In the records below, pick out all lines containing the word "grains".

Stored items

^^^^^^^^

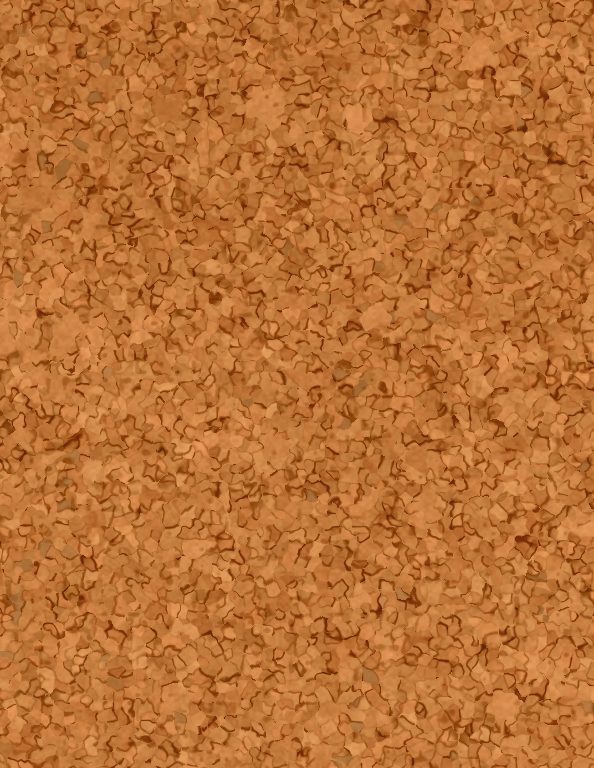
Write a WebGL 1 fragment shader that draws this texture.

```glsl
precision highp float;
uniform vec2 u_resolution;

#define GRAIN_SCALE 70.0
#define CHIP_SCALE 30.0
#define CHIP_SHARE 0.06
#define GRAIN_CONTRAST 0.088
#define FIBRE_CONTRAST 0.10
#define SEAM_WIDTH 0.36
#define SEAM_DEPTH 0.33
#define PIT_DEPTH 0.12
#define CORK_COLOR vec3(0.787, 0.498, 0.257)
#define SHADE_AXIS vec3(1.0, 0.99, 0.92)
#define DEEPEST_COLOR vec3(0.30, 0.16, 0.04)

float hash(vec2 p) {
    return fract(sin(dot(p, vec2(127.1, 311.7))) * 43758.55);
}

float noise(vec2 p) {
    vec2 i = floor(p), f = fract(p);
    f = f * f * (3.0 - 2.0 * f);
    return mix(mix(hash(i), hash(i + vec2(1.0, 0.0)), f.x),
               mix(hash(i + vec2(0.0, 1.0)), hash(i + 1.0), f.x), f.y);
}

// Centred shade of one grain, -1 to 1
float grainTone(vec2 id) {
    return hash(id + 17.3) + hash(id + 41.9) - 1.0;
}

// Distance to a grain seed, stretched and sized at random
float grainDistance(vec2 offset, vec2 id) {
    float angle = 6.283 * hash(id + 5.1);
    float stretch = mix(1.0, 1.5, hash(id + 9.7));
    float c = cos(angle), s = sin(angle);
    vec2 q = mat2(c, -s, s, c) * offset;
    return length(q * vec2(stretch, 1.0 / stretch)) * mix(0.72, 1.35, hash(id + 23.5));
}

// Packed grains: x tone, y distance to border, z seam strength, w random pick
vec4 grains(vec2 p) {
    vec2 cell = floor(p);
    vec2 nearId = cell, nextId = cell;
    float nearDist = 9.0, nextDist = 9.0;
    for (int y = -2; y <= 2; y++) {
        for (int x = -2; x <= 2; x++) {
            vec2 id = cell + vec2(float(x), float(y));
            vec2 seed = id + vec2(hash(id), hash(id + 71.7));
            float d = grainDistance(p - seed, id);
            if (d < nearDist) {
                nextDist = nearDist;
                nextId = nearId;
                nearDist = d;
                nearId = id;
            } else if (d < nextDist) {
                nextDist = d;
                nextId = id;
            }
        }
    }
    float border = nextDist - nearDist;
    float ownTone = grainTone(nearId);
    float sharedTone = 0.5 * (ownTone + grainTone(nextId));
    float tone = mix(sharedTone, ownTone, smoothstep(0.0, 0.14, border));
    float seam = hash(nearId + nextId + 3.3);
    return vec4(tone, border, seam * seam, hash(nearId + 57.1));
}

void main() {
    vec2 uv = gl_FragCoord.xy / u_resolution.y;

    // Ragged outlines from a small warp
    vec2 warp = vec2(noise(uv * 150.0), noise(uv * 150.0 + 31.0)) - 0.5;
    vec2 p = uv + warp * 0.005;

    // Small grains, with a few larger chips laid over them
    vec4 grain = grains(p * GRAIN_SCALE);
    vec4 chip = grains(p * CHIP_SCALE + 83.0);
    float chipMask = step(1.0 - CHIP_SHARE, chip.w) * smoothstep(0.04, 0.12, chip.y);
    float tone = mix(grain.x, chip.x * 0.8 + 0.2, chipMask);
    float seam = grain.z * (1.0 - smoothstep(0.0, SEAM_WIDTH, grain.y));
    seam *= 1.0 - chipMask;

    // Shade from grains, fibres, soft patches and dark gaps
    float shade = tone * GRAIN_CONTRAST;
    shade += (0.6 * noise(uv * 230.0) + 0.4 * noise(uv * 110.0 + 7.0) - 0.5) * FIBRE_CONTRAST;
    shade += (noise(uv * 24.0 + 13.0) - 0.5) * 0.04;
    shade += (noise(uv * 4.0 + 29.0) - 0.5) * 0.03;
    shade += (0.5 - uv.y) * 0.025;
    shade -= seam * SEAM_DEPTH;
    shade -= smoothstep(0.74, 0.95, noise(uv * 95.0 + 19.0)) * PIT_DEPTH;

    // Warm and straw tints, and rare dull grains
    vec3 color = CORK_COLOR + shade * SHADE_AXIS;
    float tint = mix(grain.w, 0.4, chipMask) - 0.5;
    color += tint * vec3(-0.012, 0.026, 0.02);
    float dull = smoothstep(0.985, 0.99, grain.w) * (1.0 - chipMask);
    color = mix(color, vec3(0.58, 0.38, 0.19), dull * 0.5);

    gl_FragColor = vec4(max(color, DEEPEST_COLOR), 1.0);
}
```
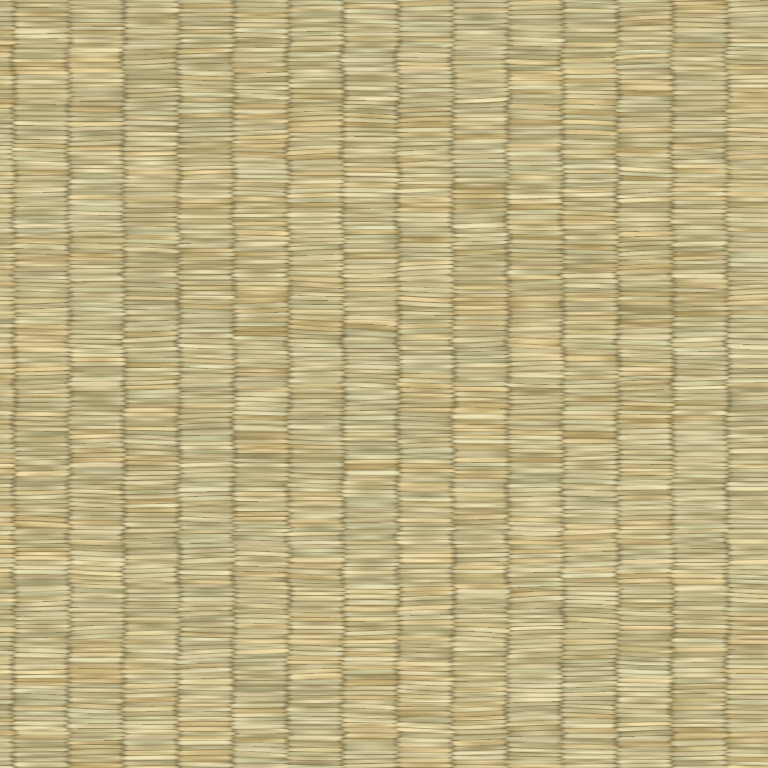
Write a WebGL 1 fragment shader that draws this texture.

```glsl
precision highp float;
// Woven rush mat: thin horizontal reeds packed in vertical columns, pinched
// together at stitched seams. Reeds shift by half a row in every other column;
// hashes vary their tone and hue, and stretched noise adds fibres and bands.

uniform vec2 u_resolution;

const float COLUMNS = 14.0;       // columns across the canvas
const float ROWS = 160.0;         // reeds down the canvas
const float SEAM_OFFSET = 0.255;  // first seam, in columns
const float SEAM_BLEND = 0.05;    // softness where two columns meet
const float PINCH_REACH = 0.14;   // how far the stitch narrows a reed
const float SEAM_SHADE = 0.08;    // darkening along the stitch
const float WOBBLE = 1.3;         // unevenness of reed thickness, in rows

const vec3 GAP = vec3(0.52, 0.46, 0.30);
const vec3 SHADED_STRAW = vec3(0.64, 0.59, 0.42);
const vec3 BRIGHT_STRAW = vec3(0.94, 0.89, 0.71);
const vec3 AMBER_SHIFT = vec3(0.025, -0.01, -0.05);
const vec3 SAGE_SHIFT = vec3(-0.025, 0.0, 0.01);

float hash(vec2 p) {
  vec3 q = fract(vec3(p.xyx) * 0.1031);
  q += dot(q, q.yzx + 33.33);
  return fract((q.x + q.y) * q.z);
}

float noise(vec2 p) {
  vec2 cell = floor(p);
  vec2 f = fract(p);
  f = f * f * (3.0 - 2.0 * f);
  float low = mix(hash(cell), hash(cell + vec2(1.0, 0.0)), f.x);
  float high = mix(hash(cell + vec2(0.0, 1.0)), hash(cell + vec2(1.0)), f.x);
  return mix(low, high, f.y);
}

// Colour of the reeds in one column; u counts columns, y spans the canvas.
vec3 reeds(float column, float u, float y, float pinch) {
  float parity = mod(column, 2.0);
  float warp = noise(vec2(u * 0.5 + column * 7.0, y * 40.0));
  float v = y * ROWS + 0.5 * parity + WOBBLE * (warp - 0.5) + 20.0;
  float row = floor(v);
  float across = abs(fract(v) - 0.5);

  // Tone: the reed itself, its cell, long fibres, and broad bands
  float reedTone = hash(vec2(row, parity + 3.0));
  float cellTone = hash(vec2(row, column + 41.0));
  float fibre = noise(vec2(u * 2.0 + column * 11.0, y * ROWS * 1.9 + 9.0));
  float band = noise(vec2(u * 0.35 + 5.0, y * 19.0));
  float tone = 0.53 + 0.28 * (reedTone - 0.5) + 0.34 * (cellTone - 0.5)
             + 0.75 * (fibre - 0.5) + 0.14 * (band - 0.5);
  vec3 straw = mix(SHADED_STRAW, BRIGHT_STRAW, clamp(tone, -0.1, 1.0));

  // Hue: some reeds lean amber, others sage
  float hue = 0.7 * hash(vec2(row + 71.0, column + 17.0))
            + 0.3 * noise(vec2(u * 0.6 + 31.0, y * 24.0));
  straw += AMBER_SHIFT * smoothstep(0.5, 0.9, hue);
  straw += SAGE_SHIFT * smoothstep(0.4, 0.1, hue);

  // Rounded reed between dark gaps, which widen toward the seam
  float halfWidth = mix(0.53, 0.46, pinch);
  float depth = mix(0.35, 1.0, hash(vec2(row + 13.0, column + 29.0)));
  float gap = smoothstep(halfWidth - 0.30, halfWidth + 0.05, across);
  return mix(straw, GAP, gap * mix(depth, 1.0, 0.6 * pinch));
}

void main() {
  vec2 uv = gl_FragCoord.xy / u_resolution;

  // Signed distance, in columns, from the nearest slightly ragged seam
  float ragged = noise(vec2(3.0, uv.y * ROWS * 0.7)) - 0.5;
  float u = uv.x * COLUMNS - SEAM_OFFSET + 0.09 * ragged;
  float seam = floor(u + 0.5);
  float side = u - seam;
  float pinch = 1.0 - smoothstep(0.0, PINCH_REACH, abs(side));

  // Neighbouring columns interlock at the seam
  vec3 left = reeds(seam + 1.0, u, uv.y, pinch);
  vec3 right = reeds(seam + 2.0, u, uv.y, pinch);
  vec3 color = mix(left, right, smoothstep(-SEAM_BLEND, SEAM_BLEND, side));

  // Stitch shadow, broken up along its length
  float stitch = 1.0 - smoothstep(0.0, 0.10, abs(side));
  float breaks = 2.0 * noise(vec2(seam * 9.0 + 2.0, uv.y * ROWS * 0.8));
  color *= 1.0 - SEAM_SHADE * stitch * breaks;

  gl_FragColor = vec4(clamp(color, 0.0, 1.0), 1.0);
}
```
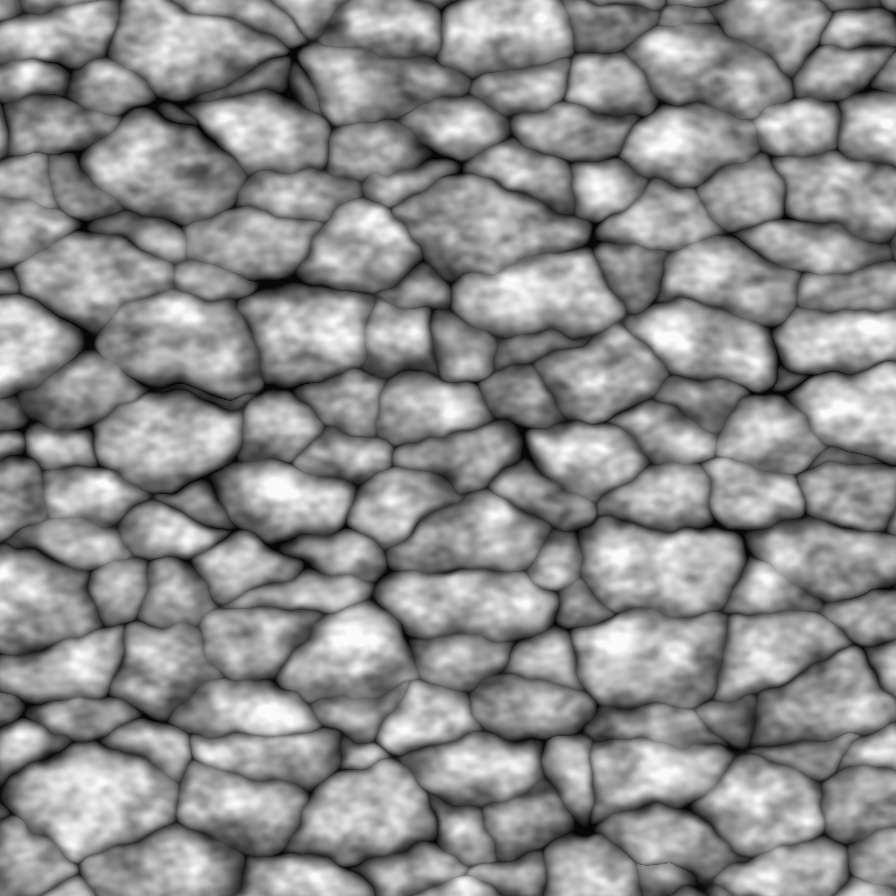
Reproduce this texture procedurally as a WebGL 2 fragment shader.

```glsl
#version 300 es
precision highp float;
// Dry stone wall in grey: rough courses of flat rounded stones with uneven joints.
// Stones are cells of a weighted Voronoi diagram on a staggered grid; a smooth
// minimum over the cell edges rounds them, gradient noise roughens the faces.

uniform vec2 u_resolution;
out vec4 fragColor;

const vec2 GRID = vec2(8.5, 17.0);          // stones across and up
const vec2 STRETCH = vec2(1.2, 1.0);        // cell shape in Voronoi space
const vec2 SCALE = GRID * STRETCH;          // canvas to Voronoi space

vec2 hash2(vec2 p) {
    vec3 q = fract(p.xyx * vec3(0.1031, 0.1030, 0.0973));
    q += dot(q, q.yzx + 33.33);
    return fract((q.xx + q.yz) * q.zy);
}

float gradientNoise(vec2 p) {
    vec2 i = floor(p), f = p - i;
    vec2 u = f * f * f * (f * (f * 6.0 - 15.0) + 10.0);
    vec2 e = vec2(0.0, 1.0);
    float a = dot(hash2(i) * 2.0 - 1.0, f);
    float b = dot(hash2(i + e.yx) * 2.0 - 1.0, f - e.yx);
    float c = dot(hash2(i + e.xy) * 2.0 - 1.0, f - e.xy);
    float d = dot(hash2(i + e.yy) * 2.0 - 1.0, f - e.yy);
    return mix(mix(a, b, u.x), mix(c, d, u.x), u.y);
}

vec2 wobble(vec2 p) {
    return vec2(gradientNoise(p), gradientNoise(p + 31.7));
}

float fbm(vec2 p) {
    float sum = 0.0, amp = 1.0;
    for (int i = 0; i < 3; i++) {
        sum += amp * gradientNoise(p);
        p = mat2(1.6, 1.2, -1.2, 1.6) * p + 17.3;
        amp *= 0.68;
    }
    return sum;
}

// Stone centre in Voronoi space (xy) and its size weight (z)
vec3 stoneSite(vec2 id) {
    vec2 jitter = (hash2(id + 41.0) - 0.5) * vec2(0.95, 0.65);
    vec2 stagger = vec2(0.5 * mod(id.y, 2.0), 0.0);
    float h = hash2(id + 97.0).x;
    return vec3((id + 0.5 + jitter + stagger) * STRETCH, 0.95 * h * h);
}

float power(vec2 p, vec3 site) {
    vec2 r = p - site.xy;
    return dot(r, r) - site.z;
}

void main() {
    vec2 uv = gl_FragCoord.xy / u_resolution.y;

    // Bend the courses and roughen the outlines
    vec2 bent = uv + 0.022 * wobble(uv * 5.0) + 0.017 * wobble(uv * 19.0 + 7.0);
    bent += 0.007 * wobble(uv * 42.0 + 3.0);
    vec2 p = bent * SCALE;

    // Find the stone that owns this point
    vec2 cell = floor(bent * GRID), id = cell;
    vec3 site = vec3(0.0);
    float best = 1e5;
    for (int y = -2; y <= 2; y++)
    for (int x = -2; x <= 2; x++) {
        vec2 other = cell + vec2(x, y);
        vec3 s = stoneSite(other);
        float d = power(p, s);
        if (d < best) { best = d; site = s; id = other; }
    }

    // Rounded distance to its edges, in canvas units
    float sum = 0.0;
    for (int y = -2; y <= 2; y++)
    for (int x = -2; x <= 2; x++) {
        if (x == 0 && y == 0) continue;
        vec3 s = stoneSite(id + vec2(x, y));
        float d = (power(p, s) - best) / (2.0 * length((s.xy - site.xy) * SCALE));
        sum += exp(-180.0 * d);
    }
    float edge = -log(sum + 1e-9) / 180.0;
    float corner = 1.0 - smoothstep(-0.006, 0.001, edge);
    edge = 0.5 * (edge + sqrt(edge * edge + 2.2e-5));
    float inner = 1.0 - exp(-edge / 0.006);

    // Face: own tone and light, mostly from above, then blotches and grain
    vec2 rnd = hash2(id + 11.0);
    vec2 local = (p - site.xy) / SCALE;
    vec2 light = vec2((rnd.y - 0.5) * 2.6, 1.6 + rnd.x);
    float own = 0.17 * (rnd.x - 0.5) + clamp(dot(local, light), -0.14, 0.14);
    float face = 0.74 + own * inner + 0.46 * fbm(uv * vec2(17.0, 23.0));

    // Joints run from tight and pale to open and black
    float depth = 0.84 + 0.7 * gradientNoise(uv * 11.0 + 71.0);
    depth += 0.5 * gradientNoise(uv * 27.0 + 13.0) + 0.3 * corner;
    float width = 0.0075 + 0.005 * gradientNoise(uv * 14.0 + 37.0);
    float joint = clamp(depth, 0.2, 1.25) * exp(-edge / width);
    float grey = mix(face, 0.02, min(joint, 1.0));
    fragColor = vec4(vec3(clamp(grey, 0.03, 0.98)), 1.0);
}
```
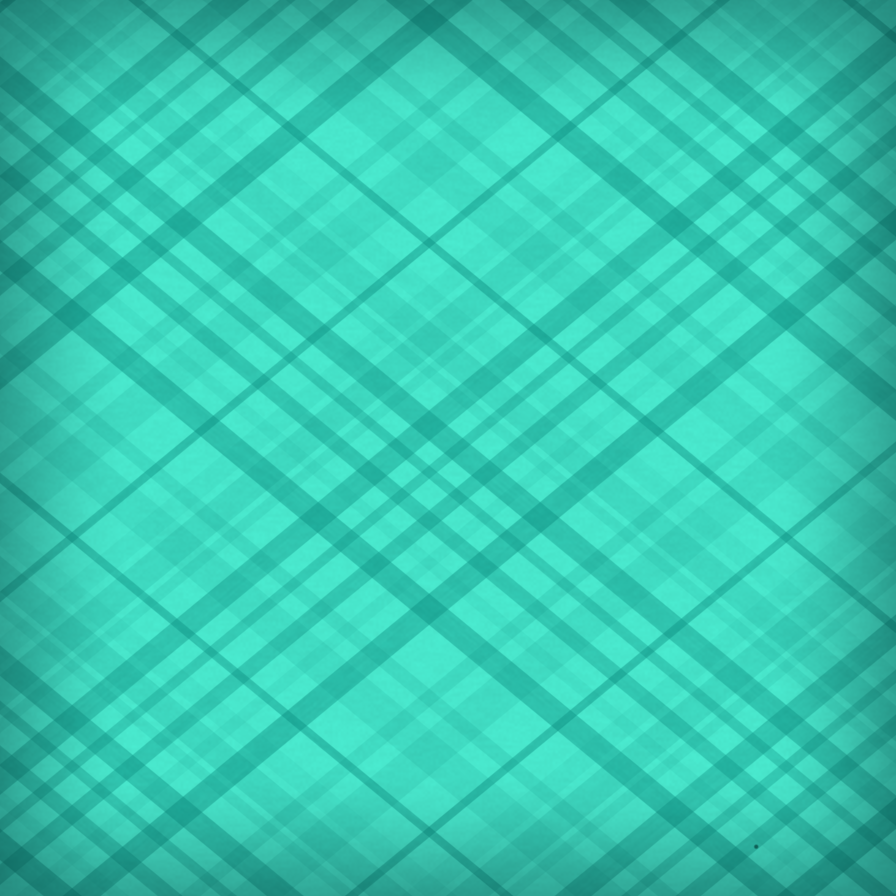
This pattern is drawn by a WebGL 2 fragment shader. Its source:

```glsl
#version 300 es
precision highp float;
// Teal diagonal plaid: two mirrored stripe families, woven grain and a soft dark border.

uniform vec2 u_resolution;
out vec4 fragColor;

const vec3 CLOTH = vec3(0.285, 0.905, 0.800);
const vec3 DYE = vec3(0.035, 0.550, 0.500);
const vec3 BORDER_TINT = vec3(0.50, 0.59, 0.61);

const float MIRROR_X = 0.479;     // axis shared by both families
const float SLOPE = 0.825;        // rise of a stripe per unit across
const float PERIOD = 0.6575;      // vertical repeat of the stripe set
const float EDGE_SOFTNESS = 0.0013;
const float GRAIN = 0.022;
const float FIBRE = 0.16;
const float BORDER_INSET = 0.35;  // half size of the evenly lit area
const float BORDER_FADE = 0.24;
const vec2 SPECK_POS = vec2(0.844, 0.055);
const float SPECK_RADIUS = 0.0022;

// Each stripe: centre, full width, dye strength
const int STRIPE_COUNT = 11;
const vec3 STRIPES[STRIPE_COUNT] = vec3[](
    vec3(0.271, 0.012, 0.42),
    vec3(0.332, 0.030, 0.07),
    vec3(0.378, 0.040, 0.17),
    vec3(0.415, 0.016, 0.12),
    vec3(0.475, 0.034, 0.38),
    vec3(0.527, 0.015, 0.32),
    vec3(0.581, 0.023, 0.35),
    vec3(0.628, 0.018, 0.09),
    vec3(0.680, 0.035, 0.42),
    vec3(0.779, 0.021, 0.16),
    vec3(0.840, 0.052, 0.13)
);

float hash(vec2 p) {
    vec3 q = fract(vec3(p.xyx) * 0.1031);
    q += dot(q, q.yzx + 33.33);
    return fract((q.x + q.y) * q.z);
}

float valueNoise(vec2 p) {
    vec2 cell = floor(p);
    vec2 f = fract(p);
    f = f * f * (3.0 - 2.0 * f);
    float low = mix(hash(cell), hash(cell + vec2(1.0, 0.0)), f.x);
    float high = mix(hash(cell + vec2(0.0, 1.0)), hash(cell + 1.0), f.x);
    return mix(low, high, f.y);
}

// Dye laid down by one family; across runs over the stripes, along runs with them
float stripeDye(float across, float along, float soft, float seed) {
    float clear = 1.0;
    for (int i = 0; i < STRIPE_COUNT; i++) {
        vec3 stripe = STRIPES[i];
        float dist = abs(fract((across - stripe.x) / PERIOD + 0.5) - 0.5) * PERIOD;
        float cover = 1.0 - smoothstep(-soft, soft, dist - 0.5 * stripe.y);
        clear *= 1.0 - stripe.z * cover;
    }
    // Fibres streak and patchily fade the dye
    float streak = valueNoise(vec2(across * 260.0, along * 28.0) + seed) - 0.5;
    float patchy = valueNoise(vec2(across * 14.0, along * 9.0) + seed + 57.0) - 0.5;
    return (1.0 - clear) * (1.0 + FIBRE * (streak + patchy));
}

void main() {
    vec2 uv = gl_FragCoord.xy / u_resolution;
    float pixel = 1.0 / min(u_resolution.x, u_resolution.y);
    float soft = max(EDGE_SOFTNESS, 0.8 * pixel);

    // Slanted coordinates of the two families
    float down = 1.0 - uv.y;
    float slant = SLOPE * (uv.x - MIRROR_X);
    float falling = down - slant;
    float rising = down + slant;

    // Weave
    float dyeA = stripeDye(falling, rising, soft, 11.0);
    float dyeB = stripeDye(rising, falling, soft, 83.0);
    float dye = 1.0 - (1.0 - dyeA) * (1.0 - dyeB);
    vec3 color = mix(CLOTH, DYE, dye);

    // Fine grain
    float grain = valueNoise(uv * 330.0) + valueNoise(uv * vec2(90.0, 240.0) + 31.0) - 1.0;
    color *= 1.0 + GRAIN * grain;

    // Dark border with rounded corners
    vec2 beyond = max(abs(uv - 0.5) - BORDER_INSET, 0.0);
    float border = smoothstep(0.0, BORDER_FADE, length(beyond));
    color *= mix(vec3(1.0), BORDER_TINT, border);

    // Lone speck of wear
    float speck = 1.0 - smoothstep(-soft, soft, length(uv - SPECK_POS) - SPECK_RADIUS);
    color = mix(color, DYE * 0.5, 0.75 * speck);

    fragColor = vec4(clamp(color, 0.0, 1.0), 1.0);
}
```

^^^^^^^^

● **Response to this task**
// Packed grains: x tone, y distance to border, z seam strength, w random pick
vec4 grains(vec2 p) {
    // Small grains, with a few larger chips laid over them
    vec4 grain = grains(p * GRAIN_SCALE);
    vec4 chip = grains(p * CHIP_SCALE + 83.0);
    // Shade from grains, fibres, soft patches and dark gaps
    // Warm and straw tints, and rare dull grains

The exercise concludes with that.